- 1978: Khumasiyyat (using his designed Lebanese alphabet) (in Arabic خماسيّات)
In 1981 he also published poems in French
In popular culture
- Akl proposed the lyrics for an anthem for the pan-Syrian Syrian Social Nationalist Party, but this was rejected by its founder Antun Saadeh, who proposed another anthem for the party that he had written in prison. When asked about what he wrote, Akl denied writing it, and said that it was a certain Wadih Khalil Nasrallah (a relative of Akl by marriage) who wrote the lyrics.
- Akl wrote the anthem of another pan-Arab movement, Jam'iyyat al Uruwwa al Wuthqa (in Arabic جمعية العروة الوثقى).
Akl has also written poems that were turned into pan-Arab anthem songs with music from the Rahbani Brothers and sung by the Lebanese diva Feyrouz.
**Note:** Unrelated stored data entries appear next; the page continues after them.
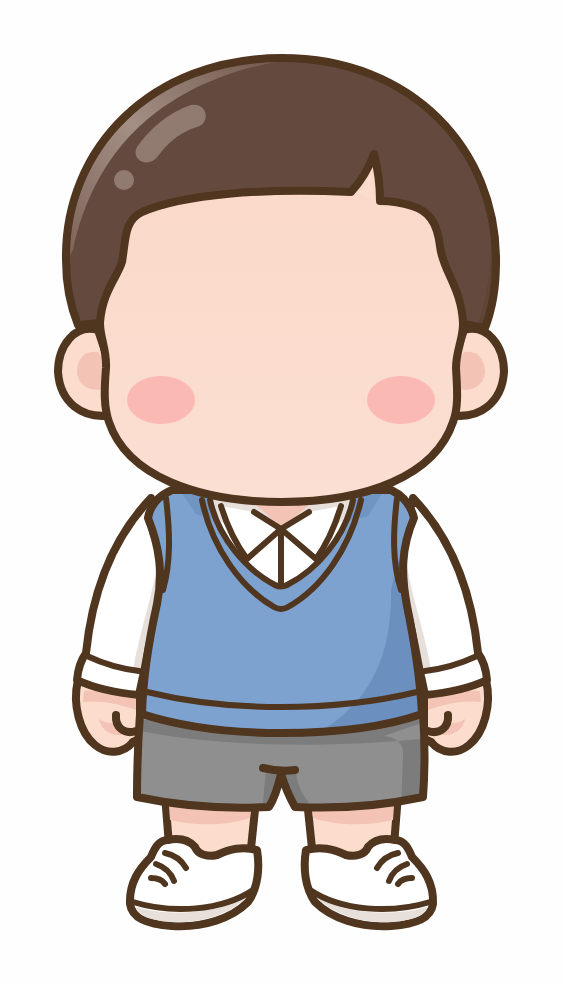
<!DOCTYPE html>
<html lang="en">
<head>
<meta charset="utf-8">
<title>Schoolboy character</title>
<style>
:root {
  --paper: #fefefe;
  --outline: #50351f;
  --hair: #644a3e;
  --hair-shade: #59402f;
  --hair-shine: #917a70;
  --skin: #fbdccd;
  --skin-shade: #f3c3b5;
  --blush: #fbb9b3;
  --vest: #7da2cf;
  --vest-shade: #6b90bf;
  --shorts: #908f8f;
  --shorts-shade: #7d7c7d;
  --shirt: #ffffff;
  --shirt-shade: #e6dfda;
}
html, body { margin: 0; background: var(--paper); overflow: hidden; }
svg { display: block; width: 563px; height: 985px; }
.line { fill: none; }
.ink { stroke: var(--outline); stroke-width: 8; stroke-linecap: round; stroke-linejoin: round; }
.thin { stroke-width: 6; }
.skin { fill: var(--skin); }
.skin-shade { fill: var(--skin-shade); }
.shirt { fill: var(--shirt); }
.shirt-shade { fill: var(--shirt-shade); }
.vest { fill: var(--vest); }
.vest-shade { fill: var(--vest-shade); }
.shorts { fill: var(--shorts); }
.shorts-shade { fill: var(--shorts-shade); }
.hair { fill: var(--hair); }
.shine { fill: var(--hair-shine); }
.blush { fill: var(--blush); }
</style>
</head>
<body>
<svg viewBox="0 0 563 985" role="img" aria-label="Cartoon schoolboy with a blank face, blue knitted vest, white shirt and grey shorts">
  <defs>
    <linearGradient id="face-tone" x1="0" y1="0" x2="0" y2="1">
      <stop offset="0" stop-color="#fad8c8"/>
      <stop offset="1" stop-color="#fbdfd2"/>
    </linearGradient>
    <linearGradient id="rim-light" x1="0" y1="1" x2="1" y2="0">
      <stop offset="0" stop-color="#7b6257"/>
      <stop offset=".5" stop-color="#a48f85"/>
      <stop offset="1" stop-color="#735a4e"/>
    </linearGradient>
    <path id="vest-shape" d="M172 490C158 496 150 506 148 518C160 548 163 574 157 604C149 640 143 676 142 714C185 728 236 733 282 733C330 733 379 729 422 714C420 676 414 640 407 606C401 574 401 548 414 518C411 506 404 496 391 490Z"/>
    <path id="shorts-shape" d="M140 714C138 742 137 770 137 797C180 806 227 809 269 807C274 799 278 787 281 774C285 787 290 798 295 807C337 809 381 806 423 797C425 770 425 742 423 714Z"/>
    <path id="hair-shape" d="M78 325C70 305 66 284 66 260C64 148 152 58 282 58C412 58 497 150 496 262C496 288 492 310 485 328L463 324C462 288 442 270 440 246C437 221 428 211 412 206Q397 201 380 201Q380 177 374 154Q366 176 351 192C262 188 184 194 142 212C124 221 126 238 122 262C118 276 102 292 100 323Z"/>
    <path id="head-shape" d="M100 323C100 338 107 350 106 368C104 392 104 408 109 422C127 476 198 502 282 502C366 502 435 476 453 422C459 406 457 388 456 368C456 350 463 340 463 324L468 230L380 140H180L98 230Z"/>
    <clipPath id="vest-clip"><use href="#vest-shape"/></clipPath>
    <clipPath id="shorts-clip"><use href="#shorts-shape"/></clipPath>
    <clipPath id="hair-clip"><use href="#hair-shape"/></clipPath>
    <g id="shoe">
      <path class="shirt ink" d="M168 840C158 840 154 850 151 857C140 868 129 882 130 904C132 918 146 924 172 926C204 928 232 918 248 902C258 888 260 868 257 850C242 846 230 849 217 855C208 857 198 855 195 847C188 839 178 838 168 840Z"/>
      <path class="shirt-shade" d="M136 907C170 917 222 914 248 895C233 914 200 924 170 922C150 920 138 916 136 907Z"/>
      <path class="line ink thin" d="M133 902C172 914 222 911 253 890M165 853C175 855 182 861 186 868M156 864C165 867 171 873 174 881M151 878C159 878 163 881 165 884"/>
    </g>
    <g id="leg">
      <path class="skin ink" d="M165 795L170 858H250L256 800Z"/>
      <path class="skin-shade" d="M169 806H251L250 818C225 826 195 826 170 820Z"/>
    </g>
    <g id="hand">
      <path class="skin ink" d="M78 680C72 705 80 733 95 745C107 755 123 754 133 742L140 740V690Z"/>
      <path class="skin-shade" d="M84 691C100 690 122 694 136 699V710C118 703 98 700 83 702ZM122 735C108 736 100 727 99 719C107 725 115 722 122 724Z"/>
      <path class="line ink" d="M116 715C115 727 124 735 136 731M133 742Q138 739 142 739"/>
    </g>
    <g id="sleeve">
      <path class="shirt ink" d="M151 498C111 540 92 594 86 653C81 660 78 668 77 680C94 688 117 693 139 695L143 676C147 644 154 615 162 580C164 550 157 522 151 498Z"/>
      <path class="shirt-shade" d="M159 552C154 594 140 628 133 670L140 672C146 640 152 611 159 584Z"/>
      <path class="line ink thin" d="M87 656C104 664 122 669 139 671"/>
    </g>
    <g id="ear">
      <path class="skin ink" d="M98 330C75 323 58 346 58 372C60 402 82 420 112 415L108 360Z"/>
      <path class="skin-shade" d="M98 352C84 350 77 360 77 372C78 385 89 392 104 389L103 360Z"/>
    </g>
  </defs>

  <g id="legs">
    <use href="#leg"/>
    <use href="#leg" transform="matrix(-1 0 0 1 563 0)"/>
  </g>
  <g id="shoes">
    <use href="#shoe"/>
    <use href="#shoe" transform="matrix(-1 0 0 1 563 0)"/>
  </g>

  <g id="arms">
    <use href="#hand"/>
    <use href="#sleeve"/>
    <g transform="matrix(-1 0 0 1 564 0)">
      <use href="#hand"/>
      <use href="#sleeve"/>
    </g>
  </g>

  <g id="shorts">
    <use class="shorts" href="#shorts-shape"/>
    <g class="shorts-shade" clip-path="url(#shorts-clip)">
      <path d="M130 720H430V738C335 748 228 748 140 731ZM384 736C398 738 404 744 403 756L401 810H430V720ZM266 770L262 812H302L309 802C300 792 296 780 296 770Z"/>
    </g>
    <use class="line ink" href="#shorts-shape"/>
    <path class="line ink" d="M263 768Q280 772 295 770"/>
  </g>

  <g id="vest">
    <use class="vest" href="#vest-shape"/>
    <g class="vest-shade" clip-path="url(#vest-clip)">
      <path d="M391 590C392 650 374 700 318 733H430V600L398 560Z"/>
      <path d="M180 490H384L368 516C315 530 244 530 196 514Z" opacity=".7"/>
    </g>
    <use class="line ink" href="#vest-shape"/>
    <path class="line ink thin" d="M147 692C228 712 334 712 417 692M166 498C170 532 171 562 163 590M397 498C393 532 392 562 401 590"/>
  </g>

  <g id="collar">
    <path class="shirt" d="M206 494C214 535 243 568 281 587C319 568 348 535 357 494Z"/>
    <path class="shirt-shade" d="M206 496H357L350 516C335 528 318 529 306 524L282 528L258 524C242 530 226 528 214 516Z"/>
    <path class="skin-shade" d="M255 504H310L282 528Z"/>
    <path class="line ink thin" d="M202 500C212 548 241 588 274 607Q281 611 288 607C322 588 350 548 361 500M210 500C218 537 246 570 275 585Q281 588 287 585C317 570 345 537 353 500"/>
    <path class="shirt ink thin" d="M221 506C227 526 236 544 247 559L281 529L254 512M341 506C335 526 327 544 316 559L281 529L309 512"/>
    <path class="line ink thin" d="M281 529V584"/>
  </g>

  <g id="ears">
    <use href="#ear"/>
    <use href="#ear" transform="matrix(-1 0 0 1 562 0)"/>
  </g>

  <g id="head">
    <use class="ink" href="#head-shape" fill="url(#face-tone)"/>
    <ellipse class="blush" cx="161" cy="400" rx="34" ry="24"/>
    <ellipse class="blush" cx="401" cy="400" rx="34" ry="24"/>
  </g>

  <g id="hair">
    <use class="hair" href="#hair-shape"/>
    <g clip-path="url(#hair-clip)">
      <path d="M66 262C64 150 150 60 276 62C170 82 96 142 73 250Z" fill="url(#rim-light)"/>
      <path d="M440 100C500 180 500 260 476 330H505V150Z" fill="var(--hair-shade)" opacity=".5"/>
    </g>
    <path class="shine" d="M137 147C150 128 170 112 191 105C202 103 208 112 205 120C203 126 197 127 191 129C177 135 167 144 158 156C152 164 143 164 138 159C135 155 135 151 137 147Z"/>
    <circle class="shine" cx="124" cy="180" r="10"/>
    <path d="M358 194Q367 185 371 170L374 199Z" fill="var(--skin)"/>
    <use class="line ink" href="#hair-shape"/>
  </g>
</svg>
</body>
</html>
These include "Zahrat al Madaen" (in Arabic زهرة المدائن) about Palestine, "Ghannaytou Makkah" (in Arabic غنّيتُ مكة ) about Islam and "Saailiini ya Sham" (in Arabic سائليني يا شام ) about Syria, "Ruddani ila biladi" (in Arabic ردني إلى بلادي ) about Lebanon and "Ummi ya malaki" (in Arabic أمي يا ملاكي ) about his mother.
Said Akl wrote as a journalist in a number of publications, notably the Lebanese Al-Jarida newspaper and the weekly Al-Sayyad magazine. In the 1990s, Akl also wrote a front-page personal column in the Lebanese As-Safir newspaper
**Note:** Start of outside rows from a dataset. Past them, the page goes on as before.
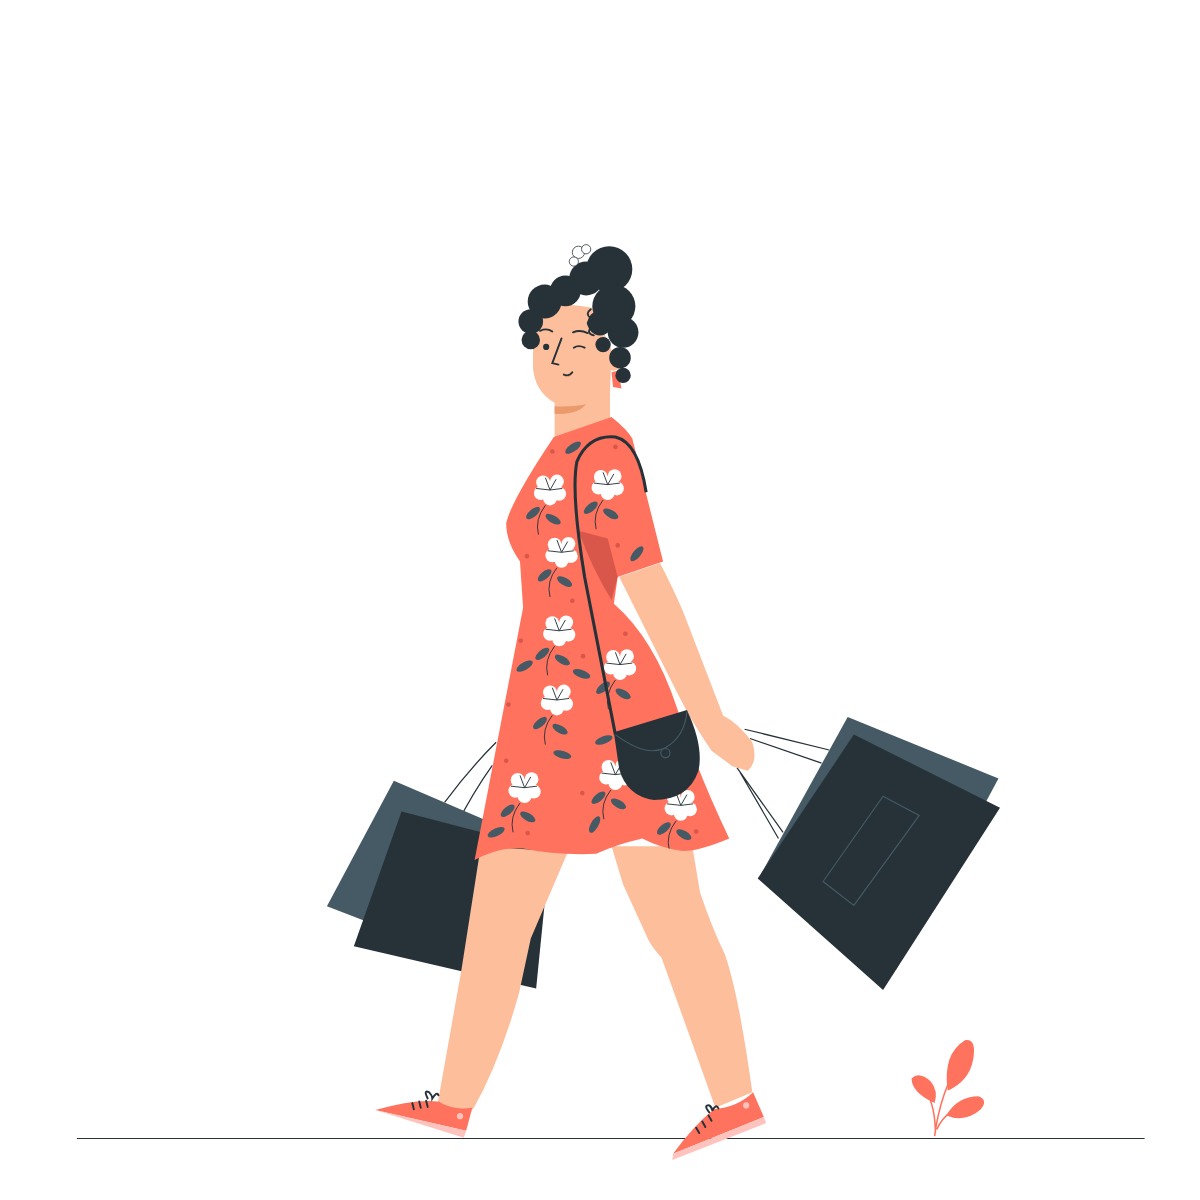
<!DOCTYPE html>
<html lang="en">
<head>
<meta charset="utf-8">
<title>Shopping Walk</title>
<style>
  :root {
    --paper: #ffffff;
    --skin: #fdbe9c;
    --skin-shade: #eb9a6c;
    --coral: #ff725e;
    --coral-deep: #d9574a;
    --sole: #ffc3bd;
    --ink: #263238;
    --slate: #455a64;
    --petal: #ffffff;
  }
  html, body { margin: 0; padding: 0; overflow: hidden; background: var(--paper); }
  .canvas { width: 1200px; height: 1200px; display: block; }
  .skin { fill: var(--skin); }
  .coral { fill: var(--coral); }
  .ink { fill: var(--ink); }
  .slate { fill: var(--slate); }
  .cord { stroke: var(--ink); stroke-width: 1.6; fill: none; }
  .line { stroke: var(--ink); stroke-width: 2.5; fill: none; stroke-linecap: round; }
</style>
</head>
<body>
<svg class="canvas" viewBox="0 0 1560 1560" role="img" aria-label="Woman in a floral dress walking with shopping bags">
  <defs>
    <g id="blossom">
      <circle cx="-9" cy="-8" r="9" fill="var(--petal)"/>
      <circle cx="9" cy="-9" r="9" fill="var(--petal)"/>
      <circle cx="12" cy="7" r="9" fill="var(--petal)"/>
      <circle cx="0" cy="13" r="9" fill="var(--petal)"/>
      <circle cx="-12" cy="6" r="9" fill="var(--petal)"/>
      <circle cx="0" cy="0" r="9" fill="var(--petal)"/>
      <path d="M0 2 L-6 -14 M0 2 L8 -12 M0 2 L16 0 M0 2 L-18 0" stroke="var(--ink)" stroke-width="1.2" fill="none"/>
      <path d="M-6 22 Q-20 40 -15 60" stroke="var(--ink)" stroke-width="1.2" fill="none"/>
      <ellipse cx="-22" cy="32" rx="11" ry="5" transform="rotate(-40 -22 32)" fill="var(--slate)"/>
      <ellipse cx="4" cy="40" rx="11" ry="5" transform="rotate(30 4 40)" fill="var(--slate)"/>
    </g>
    <ellipse id="leaf" rx="12" ry="5" fill="var(--slate)"/>
    <circle id="speck" r="3" fill="var(--coral-deep)"/>
    <clipPath id="dress-clip">
      <path id="dress-shape" d="M720 568 L795 542 Q815 558 822 570 L862 730 L803 750 L798 785 Q850 830 880 920 Q905 1000 948 1090 Q905 1108 885 1106 Q858 1102 835 1090 Q800 1098 775 1110 Q722 1112 680 1103 Q650 1100 617 1118 L680 790 L676 730 Q658 705 658 680 Q665 650 720 568 Z"/>
    </clipPath>
  </defs>

  <line x1="100" y1="1480" x2="1488" y2="1480" stroke="var(--ink)" stroke-width="1.5"/>

  <g class="plant">
    <path d="M1215 1477 Q1222 1420 1252 1370 M1216 1470 Q1215 1430 1198 1410 M1218 1468 Q1230 1440 1270 1432" stroke="var(--coral)" stroke-width="2" fill="none"/>
    <path class="coral" d="M1232 1418 Q1225 1370 1255 1352 Q1270 1350 1265 1378 Q1260 1405 1232 1418 Z"/>
    <path class="coral" d="M1215 1434 Q1185 1420 1185 1402 Q1195 1392 1210 1406 Q1220 1418 1215 1434 Z"/>
    <path class="coral" d="M1230 1450 Q1245 1425 1272 1425 Q1285 1430 1275 1442 Q1255 1460 1230 1450 Z"/>
  </g>

  <g class="bags-left">
    <path class="cord" d="M578 1043 Q610 1000 645 965 M592 1075 Q615 1030 640 995"/>
    <path class="slate" d="M512 1015 L640 1070 L560 1230 L425 1178 Z"/>
    <path class="ink" d="M522 1055 L715 1105 L697 1285 L460 1230 Z"/>
  </g>

  <g class="legs">
    <path class="skin" d="M625 1100 L738 1108 L690 1220 L675 1290 Q650 1380 615 1442 L568 1440 L600 1260 Z"/>
    <path class="skin" d="M795 1100 L900 1100 L910 1160 Q925 1205 942 1240 Q960 1290 978 1420 L930 1440 L860 1245 Q848 1232 843 1222 L810 1150 Z"/>
  </g>

  <g class="shoes">
    <path class="coral" d="M488 1443 Q540 1428 570 1432 Q590 1444 614 1440 L606 1470 Z"/>
    <path fill="var(--sole)" d="M488 1443 L606 1470 L603 1479 Z"/>
    <circle cx="598" cy="1451" r="4" fill="var(--sole)"/>
    <path class="line" stroke-width="1.5" d="M536 1434 l2 8 M545 1432 l2 8 M554 1431 l2 8 M556 1428 q-6 -12 2 -8 q4 4 4 8 q6 -10 8 -4"/>
    <path class="coral" d="M875 1500 Q900 1465 928 1442 Q958 1440 979 1420 L993 1452 Z"/>
    <path fill="var(--sole)" d="M875 1500 L993 1452 L996 1460 L874 1508 Z"/>
    <circle cx="970" cy="1437" r="4" fill="var(--sole)"/>
    <path class="line" stroke-width="1.5" d="M905 1466 l4 7 M913 1458 l4 7 M921 1450 l4 7 M922 1446 q-8 -10 0 -9 q4 3 4 7 q5 -10 8 -3"/>
  </g>

  <g class="bags-right">
    <path class="cord" d="M968 948 L1078 975 M975 960 L1068 992 M958 998 L1018 1082 M962 1004 L1012 1090"/>
    <path class="slate" d="M1102 932 L1298 1012 L1165 1260 L990 1135 Z"/>
    <path class="ink" d="M1110 955 L1300 1050 L1148 1287 L985 1142 Z"/>
    <path d="M1148 1035 L1195 1060 L1110 1177 L1070 1146 Z" fill="none" stroke="var(--slate)" stroke-width="1.5"/>
  </g>

  <g class="body">
    <rect class="skin" x="721" y="505" width="72" height="70"/>
    <path class="skin" d="M805 750 L858 732 Q875 765 888 795 L940 930 Q960 940 978 965 Q986 990 972 1002 L952 996 L925 976 Q900 940 880 900 Z"/>
    <use href="#dress-shape" class="coral"/>
    <g clip-path="url(#dress-clip)">
      <path fill="var(--coral-deep)" d="M752 690 Q770 740 795 780 L803 750 L790 700 Z"/>
      <use href="#blossom" x="715" y="635"/>
      <use href="#blossom" x="790" y="628"/>
      <use href="#blossom" x="730" y="716"/>
      <use href="#blossom" x="727" y="818"/>
      <use href="#blossom" x="806" y="862"/>
      <use href="#blossom" x="724" y="908"/>
      <use href="#blossom" x="682" y="1022"/>
      <use href="#blossom" x="885" y="1045"/>
      <use href="#blossom" x="800" y="1005"/>
      <use href="#leaf" x="745" y="582" transform="rotate(-35 745 582)"/>
      <use href="#leaf" x="828" y="720" transform="rotate(-50 828 720)"/>
      <use href="#leaf" x="682" y="866" transform="rotate(-30 682 866)"/>
      <use href="#leaf" x="756" y="876" transform="rotate(20 756 876)"/>
      <use href="#leaf" x="731" y="981" transform="rotate(15 731 981)"/>
      <use href="#leaf" x="645" y="1082" transform="rotate(-25 645 1082)"/>
      <use href="#leaf" x="773" y="1072" transform="rotate(-60 773 1072)"/>
      <use href="#leaf" x="785" y="962" transform="rotate(-20 785 962)"/>
      <use href="#speck" x="718" y="587"/><use href="#speck" x="800" y="581"/>
      <use href="#speck" x="685" y="723"/><use href="#speck" x="803" y="709"/>
      <use href="#speck" x="744" y="781"/><use href="#speck" x="677" y="833"/>
      <use href="#speck" x="813" y="824"/><use href="#speck" x="661" y="916"/>
      <use href="#speck" x="758" y="853"/><use href="#speck" x="658" y="989"/>
      <use href="#speck" x="757" y="1031"/><use href="#speck" x="686" y="1083"/>
      <use href="#speck" x="905" y="1081"/>
    </g>
  </g>

  <g class="purse">
    <path d="M800 955 L760 750 Q742 640 750 600 Q765 565 800 568 Q830 575 840 640" stroke="var(--ink)" stroke-width="4" fill="none"/>
    <path class="ink" d="M798 952 L893 923 Q915 970 908 1002 Q895 1040 850 1040 Q815 1035 805 1000 Z"/>
    <path d="M800 955 Q840 985 865 972 Q890 958 893 925" stroke="var(--slate)" stroke-width="1.5" fill="none"/>
    <circle cx="865" cy="979" r="6" fill="none" stroke="var(--slate)" stroke-width="1.5"/>
  </g>

  <g class="head">
    <path fill="var(--skin-shade)" d="M721 528 Q745 530 766 520 Q755 540 721 538 Z"/>
    <path class="skin" d="M693 400 Q720 392 770 400 L795 455 L793 510 Q772 530 730 528 Q697 515 693 480 Z"/>
    <circle class="skin" cx="797" cy="470" r="12"/>
    <path class="coral" d="M795 484 L803 482 L808 505 L797 503 Z"/>
    <g class="hair">
      <circle class="ink" cx="792" cy="350" r="30"/>
      <circle class="ink" cx="762" cy="362" r="22"/>
      <circle class="ink" cx="735" cy="378" r="20"/>
      <circle class="ink" cx="708" cy="392" r="22"/>
      <circle class="ink" cx="690" cy="418" r="16"/>
      <circle class="ink" cx="690" cy="442" r="12"/>
      <circle class="ink" cx="798" cy="398" r="28"/>
      <circle class="ink" cx="810" cy="432" r="20"/>
      <circle class="ink" cx="806" cy="465" r="14"/>
      <circle class="ink" cx="810" cy="488" r="10"/>
      <circle class="ink" cx="780" cy="420" r="16"/>
      <circle class="ink" cx="784" cy="448" r="10"/>
      <circle cx="752" cy="328" r="8" fill="var(--petal)" stroke="var(--ink)" stroke-width="1"/>
      <circle cx="746" cy="340" r="6" fill="var(--petal)" stroke="var(--ink)" stroke-width="1"/>
      <circle cx="762" cy="324" r="6" fill="var(--petal)" stroke="var(--ink)" stroke-width="1"/>
      <path class="line" stroke-width="1.3" d="M768 402 q-8 6 0 12 q-8 6 0 12 q-6 8 4 10"/>
    </g>
    <g class="face">
      <path class="line" d="M702 430 Q711 426 718 431 M745 432 Q754 428 764 433"/>
      <circle class="ink" cx="710" cy="451" r="4"/>
      <path class="line" d="M746 452 Q752 448 760 452"/>
      <path class="line" stroke-width="2" d="M730 440 L718 472 L726 474"/>
      <path class="line" stroke-width="2" d="M733 487 Q740 490 744 484"/>
      <path fill="var(--skin-shade)" d="M733 488 Q739 494 744 486 Q740 491 733 488 Z"/>
    </g>
  </g>
</svg>
</body>
</html>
- Hind Adeeb, شعرية سعيد عقل, Dar Al Farabi Editions (Arabic)
- Plonka Arkadiusz, L’idée de langue libanaise d’après Sa‘īd ‘Aql, Paris, Geuthner, 2004 (French), ISBN 2-7053-3739-3.
- Plonka Arkadiusz, "Le nationalisme linguistique au Liban autour de Sa‘īd ‘Aql et l’idée de langue libanaise dans la revue «Lebnaan» en nouvel alphabet", Arabica, 53 (4), 2006, pp. 423–471. (French).
- Jean Durtal, Saïd Akl: Un grand poète libanais, Nouvelles Editions Latine, 1970 (French)
- Elie Kallas e Anna Montanari, Akl Said, Yaara – Inno alla donna, Venezia, Cafoscarina, 1997.
- Franck Salameh, "Language Memory and Identity in the Middle East; The Case for Lebanon", (Lanham, MD: Lexington Books, 2011), ISBN 0-7391-3738-7
- "Centenarian Lebanese poet, writer Said Akl dies". Daily Star. 2014-11-28. Retrieved 2014-11-28.
- "Distinguished Lebanese poet Said Akl dies at 102". Al-Akhbar.com. Retrieved November 28, 2014.
- "Leading Lebanese Poet Saeed Akl Dies at 102". ABC News.com. Retrieved November 28, 2014.
- "Renowned Poet Said Akl Passes Away at 102". Naharnet.com. Retrieved November 28, 2014.
- The Conscience of Lebanon: A Political Biography of Etienne Sakr (Abu-Arz) By Mordechai Nisan
- Modern Arabic Poetry 1800–1970: The Development of Its Forms and Themes by Shmuel Moreh Page 311
- The Middle East: From Transition to Development By Sami G. Hajjar
- Kadmous.org: اللغة اللبنانية بالحرف اللاتيني بين رسائل الهاتف والعقل الالكتروني…وسعيد عقل (in Arabic)